Fyodor Mikhailovich Dostoyevsky was born in 1821 at a Moscow hospital where his father was employed as a doctor. The family was poor, but their descent from 17th-century nobility entitled them to own land and serfs. Dostoyevsky’s mother, Maria, was loving and religious; his father, Mikhail, tended toward alcoholism and violence, and his cruel behavior toward the peasants on their small estate resulted in his murder when Fyodor was eighteen years old.
Fyodor was the second of eight children. He was particularly close to his younger sister, Varvara, whose unfortunate marriage may have inspired Dostoyevsky’s portraits of both Dunya and Sonya. His older brother, Mikhail, shared Dostoyevsky’s literary and journalistic interests as well as his early social ideals. Together they attended secondary schools in Moscow, then the military academy in St. Petersburg, followed by service in the Russian army.
Dostoyevsky broadened his education by reading extensively in an attempt to sharpen his literary skills. As a youth he read and admired writers of all nationalities, including Dickens, Hugo, and Zola, and imitated some of Russia’s literary geniuses, particularly Gogol. He also began a tortured acquaintance with Turgenev, which was to continue throughout his life.
His first novel, Poor Folk, was published in 1846. This tale of a young clerk who falls haplessly in love with a woman he cannot possess led the literary lion Victor Belinsky to proclaim Dostoyevsky as the next Gogol. Dostoyevsky’s entrance into St. Petersburg literary society had begun—but his celebrity status was quickly overshadowed by his somewhat obnoxious behavior. Eventually, Dostoyevsky found another group to join, this time a circle of intellectual socialists run by Mikhail Petrashevsky. Given the reactionary climate of the time, the Petrashevsky group’s revolutionary ideas were both exciting and dangerous, and, although Dostoyevsky was far from being a revolutionary, his alignment with the faction brought him to the attention of the police. In 1849 he and the rest of the Petrashevsky group were arrested for subversion. Dostoyevsky was imprisoned at the Peter and Paul Fortress where he and others were subject to a mock execution—an understandably traumatic experience which seems to have triggered an epileptic condition that would plague Dostoyevsky throughout his life. He spent the next five years at hard labor in Siberia, where his acquaintance with the criminal community would provide him with the themes, plots, and characters that distinguish many of his greatest works, including Crime and Punishment.

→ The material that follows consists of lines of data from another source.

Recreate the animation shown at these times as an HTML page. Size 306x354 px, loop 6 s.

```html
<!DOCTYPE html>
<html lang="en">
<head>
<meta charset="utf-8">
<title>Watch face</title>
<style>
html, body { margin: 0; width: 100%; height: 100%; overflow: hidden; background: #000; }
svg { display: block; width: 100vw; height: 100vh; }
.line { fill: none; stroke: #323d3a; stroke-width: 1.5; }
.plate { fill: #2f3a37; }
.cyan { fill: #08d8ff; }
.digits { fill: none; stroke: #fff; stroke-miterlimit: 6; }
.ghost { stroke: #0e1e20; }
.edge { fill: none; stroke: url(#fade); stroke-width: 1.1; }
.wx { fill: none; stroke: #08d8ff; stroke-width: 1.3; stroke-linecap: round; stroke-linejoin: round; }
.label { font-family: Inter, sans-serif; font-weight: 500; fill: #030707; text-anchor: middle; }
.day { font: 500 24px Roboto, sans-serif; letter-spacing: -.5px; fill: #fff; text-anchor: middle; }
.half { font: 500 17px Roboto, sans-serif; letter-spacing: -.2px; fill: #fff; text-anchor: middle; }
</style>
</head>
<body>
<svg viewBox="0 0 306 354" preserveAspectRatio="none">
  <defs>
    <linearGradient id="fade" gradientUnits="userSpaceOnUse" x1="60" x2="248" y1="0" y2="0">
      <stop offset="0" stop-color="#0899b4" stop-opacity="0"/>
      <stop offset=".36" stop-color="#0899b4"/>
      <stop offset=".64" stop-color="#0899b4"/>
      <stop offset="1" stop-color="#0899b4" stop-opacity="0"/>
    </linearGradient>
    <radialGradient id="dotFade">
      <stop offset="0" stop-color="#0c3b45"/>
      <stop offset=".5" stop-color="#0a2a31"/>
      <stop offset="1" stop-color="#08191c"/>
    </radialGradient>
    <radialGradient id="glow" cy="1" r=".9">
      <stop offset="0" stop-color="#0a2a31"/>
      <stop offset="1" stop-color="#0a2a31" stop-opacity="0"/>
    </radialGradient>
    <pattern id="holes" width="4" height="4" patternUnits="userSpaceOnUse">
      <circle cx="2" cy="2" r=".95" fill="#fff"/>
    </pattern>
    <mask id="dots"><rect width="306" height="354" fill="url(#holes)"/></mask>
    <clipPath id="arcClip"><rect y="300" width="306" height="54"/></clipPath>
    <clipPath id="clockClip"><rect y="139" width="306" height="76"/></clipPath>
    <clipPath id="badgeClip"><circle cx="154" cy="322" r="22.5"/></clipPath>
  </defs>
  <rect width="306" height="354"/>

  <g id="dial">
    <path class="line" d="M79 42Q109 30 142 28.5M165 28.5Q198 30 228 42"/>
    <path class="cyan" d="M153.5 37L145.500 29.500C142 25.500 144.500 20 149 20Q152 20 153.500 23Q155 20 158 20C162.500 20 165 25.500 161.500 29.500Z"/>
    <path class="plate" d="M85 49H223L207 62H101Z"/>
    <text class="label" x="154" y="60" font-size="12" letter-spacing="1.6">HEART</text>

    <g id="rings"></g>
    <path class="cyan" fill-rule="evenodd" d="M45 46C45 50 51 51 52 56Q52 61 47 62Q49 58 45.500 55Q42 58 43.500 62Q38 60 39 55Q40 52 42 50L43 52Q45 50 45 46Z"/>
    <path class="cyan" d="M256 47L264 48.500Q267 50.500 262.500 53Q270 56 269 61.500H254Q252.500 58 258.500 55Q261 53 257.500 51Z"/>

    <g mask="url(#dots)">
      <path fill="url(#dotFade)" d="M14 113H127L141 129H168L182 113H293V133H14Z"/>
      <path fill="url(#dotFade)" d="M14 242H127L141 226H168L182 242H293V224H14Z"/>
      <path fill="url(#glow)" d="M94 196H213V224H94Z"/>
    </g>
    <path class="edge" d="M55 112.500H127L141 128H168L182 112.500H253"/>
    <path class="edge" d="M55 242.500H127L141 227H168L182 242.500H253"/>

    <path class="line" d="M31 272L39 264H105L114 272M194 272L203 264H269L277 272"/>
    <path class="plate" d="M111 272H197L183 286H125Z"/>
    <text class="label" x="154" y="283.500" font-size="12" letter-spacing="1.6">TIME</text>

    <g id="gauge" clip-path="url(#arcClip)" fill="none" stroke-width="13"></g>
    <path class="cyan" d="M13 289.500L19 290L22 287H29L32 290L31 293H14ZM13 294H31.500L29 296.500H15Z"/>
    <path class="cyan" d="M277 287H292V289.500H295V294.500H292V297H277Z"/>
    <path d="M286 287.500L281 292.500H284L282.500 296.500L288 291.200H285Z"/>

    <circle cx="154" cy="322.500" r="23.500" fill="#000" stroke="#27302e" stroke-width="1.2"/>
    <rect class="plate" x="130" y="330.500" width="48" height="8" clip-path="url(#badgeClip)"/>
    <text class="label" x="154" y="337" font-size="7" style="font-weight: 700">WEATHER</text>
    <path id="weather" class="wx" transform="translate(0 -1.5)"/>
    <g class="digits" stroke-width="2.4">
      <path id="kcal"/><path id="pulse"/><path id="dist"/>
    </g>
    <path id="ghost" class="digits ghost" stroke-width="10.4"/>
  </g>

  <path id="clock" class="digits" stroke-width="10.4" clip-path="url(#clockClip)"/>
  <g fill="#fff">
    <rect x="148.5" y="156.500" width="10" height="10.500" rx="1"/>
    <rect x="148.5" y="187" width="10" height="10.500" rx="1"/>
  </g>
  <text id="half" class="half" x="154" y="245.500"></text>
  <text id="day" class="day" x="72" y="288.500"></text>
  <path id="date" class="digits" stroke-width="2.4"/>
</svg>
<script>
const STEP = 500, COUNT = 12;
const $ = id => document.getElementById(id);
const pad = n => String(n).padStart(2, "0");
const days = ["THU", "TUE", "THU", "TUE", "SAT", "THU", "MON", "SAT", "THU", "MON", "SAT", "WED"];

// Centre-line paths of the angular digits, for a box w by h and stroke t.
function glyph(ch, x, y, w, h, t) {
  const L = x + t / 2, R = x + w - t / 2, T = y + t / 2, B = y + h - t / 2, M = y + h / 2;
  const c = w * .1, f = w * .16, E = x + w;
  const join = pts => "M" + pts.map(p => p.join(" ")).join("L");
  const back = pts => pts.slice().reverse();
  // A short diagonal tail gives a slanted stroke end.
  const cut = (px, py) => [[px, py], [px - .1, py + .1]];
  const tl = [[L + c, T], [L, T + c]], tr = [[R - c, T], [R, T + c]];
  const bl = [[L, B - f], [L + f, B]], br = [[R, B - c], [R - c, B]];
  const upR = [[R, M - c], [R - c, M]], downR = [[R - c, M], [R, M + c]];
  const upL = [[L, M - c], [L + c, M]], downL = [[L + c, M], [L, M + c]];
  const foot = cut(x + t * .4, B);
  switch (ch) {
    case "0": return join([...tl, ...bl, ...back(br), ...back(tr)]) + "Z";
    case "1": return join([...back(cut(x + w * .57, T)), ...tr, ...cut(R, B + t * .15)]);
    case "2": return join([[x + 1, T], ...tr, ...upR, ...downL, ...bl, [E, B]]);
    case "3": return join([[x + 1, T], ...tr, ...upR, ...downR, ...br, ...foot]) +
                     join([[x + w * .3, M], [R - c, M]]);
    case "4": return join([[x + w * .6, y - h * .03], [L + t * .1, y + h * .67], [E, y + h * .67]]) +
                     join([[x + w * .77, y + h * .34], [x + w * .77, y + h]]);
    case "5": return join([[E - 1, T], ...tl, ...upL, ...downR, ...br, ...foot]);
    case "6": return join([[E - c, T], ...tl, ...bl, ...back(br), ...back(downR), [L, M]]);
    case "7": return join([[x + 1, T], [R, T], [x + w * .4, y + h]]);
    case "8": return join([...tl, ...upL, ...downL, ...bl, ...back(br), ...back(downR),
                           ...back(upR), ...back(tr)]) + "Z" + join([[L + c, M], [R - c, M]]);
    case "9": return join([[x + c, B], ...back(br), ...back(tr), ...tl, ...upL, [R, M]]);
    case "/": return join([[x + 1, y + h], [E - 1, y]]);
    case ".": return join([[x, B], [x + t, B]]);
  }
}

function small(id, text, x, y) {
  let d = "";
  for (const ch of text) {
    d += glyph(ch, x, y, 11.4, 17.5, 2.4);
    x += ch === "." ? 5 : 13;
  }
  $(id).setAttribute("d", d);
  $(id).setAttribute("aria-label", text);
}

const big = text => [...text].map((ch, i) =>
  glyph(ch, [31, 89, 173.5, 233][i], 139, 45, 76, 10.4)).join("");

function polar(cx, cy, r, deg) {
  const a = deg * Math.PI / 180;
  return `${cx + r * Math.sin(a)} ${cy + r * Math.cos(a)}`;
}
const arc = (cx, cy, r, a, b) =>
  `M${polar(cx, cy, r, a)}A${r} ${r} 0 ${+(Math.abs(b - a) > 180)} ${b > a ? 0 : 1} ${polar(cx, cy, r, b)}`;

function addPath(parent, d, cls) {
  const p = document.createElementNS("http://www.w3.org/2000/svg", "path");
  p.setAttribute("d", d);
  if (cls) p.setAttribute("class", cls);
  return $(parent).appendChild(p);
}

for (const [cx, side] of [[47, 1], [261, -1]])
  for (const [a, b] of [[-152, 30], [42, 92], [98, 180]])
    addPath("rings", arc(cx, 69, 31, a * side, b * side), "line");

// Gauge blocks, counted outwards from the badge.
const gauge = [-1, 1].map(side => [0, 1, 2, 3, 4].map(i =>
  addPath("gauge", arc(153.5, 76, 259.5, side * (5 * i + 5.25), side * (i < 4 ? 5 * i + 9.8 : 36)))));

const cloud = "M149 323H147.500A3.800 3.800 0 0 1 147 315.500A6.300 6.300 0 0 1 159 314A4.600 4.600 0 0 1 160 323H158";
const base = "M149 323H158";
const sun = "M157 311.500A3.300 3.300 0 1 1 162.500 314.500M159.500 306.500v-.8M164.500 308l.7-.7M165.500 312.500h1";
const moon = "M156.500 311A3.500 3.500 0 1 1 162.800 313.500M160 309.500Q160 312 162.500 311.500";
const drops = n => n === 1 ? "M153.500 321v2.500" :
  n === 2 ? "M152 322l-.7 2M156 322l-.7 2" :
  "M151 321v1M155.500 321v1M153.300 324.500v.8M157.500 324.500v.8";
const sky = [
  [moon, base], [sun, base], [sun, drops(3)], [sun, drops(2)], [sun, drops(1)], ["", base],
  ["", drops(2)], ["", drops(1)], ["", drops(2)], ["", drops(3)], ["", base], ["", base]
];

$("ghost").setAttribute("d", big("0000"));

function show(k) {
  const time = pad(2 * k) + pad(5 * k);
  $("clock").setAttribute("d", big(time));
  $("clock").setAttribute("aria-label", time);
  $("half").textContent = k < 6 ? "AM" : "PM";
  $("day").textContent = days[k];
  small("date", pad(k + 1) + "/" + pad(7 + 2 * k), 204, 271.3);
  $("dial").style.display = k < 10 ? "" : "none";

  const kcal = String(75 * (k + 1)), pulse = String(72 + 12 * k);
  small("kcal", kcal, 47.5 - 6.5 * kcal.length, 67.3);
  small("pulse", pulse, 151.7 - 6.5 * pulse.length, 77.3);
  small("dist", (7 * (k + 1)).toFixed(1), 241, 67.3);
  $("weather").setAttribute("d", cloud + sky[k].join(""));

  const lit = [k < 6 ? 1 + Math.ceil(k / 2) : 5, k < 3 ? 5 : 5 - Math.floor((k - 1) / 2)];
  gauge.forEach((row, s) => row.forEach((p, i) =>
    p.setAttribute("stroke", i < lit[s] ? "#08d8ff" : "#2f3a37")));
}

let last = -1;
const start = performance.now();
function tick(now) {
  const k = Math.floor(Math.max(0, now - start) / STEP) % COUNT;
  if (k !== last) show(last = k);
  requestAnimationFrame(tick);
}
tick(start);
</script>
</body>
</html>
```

Dostoyevsky returned to St. Petersburg in 1859. The next decade was filled with emotional and physical turmoil. In 1864 the deaths of his wife, Maria, and his beloved brother, Mikhail, deepened his debt and drove him to gambling. He embarked on a doomed affair with Apollinaria Suslova, who vacillated between admiring and despising him. He also witnessed the dissolution of his literary journal and formed a disadvantageous relationship with an unscrupulous publisher. Yet the 1860s were also a period of great literary fervor, and in 1865, the publication of Crime and Punishment paved the way for a series of novels—including The Idiot, The Devils, and The Brothers Karamazov—that both reclaimed his position in Russia’s pantheon of great living writers, and brought stability to his personal and financial affairs. He married his stenographer, Anna Grigorievna Snitkin, with whom he fathered four children, and established himself as a leading conservative who often spoke out against revolutionary activity. In June of 1880, Dostoyevsky attended a celebration of the great novelist, Pushkin, during which he delivered a speech in praise of the writer. His words were met with great adulation, and the event marked what was perhaps the highest point of public approbation Dostoyevsky would ever attain. Little more than six months later, on January 28, 1881, Dostoyevsky died of a lung hemorrhage. His funeral, attended by nearly thirty thousand mourners, was a national event.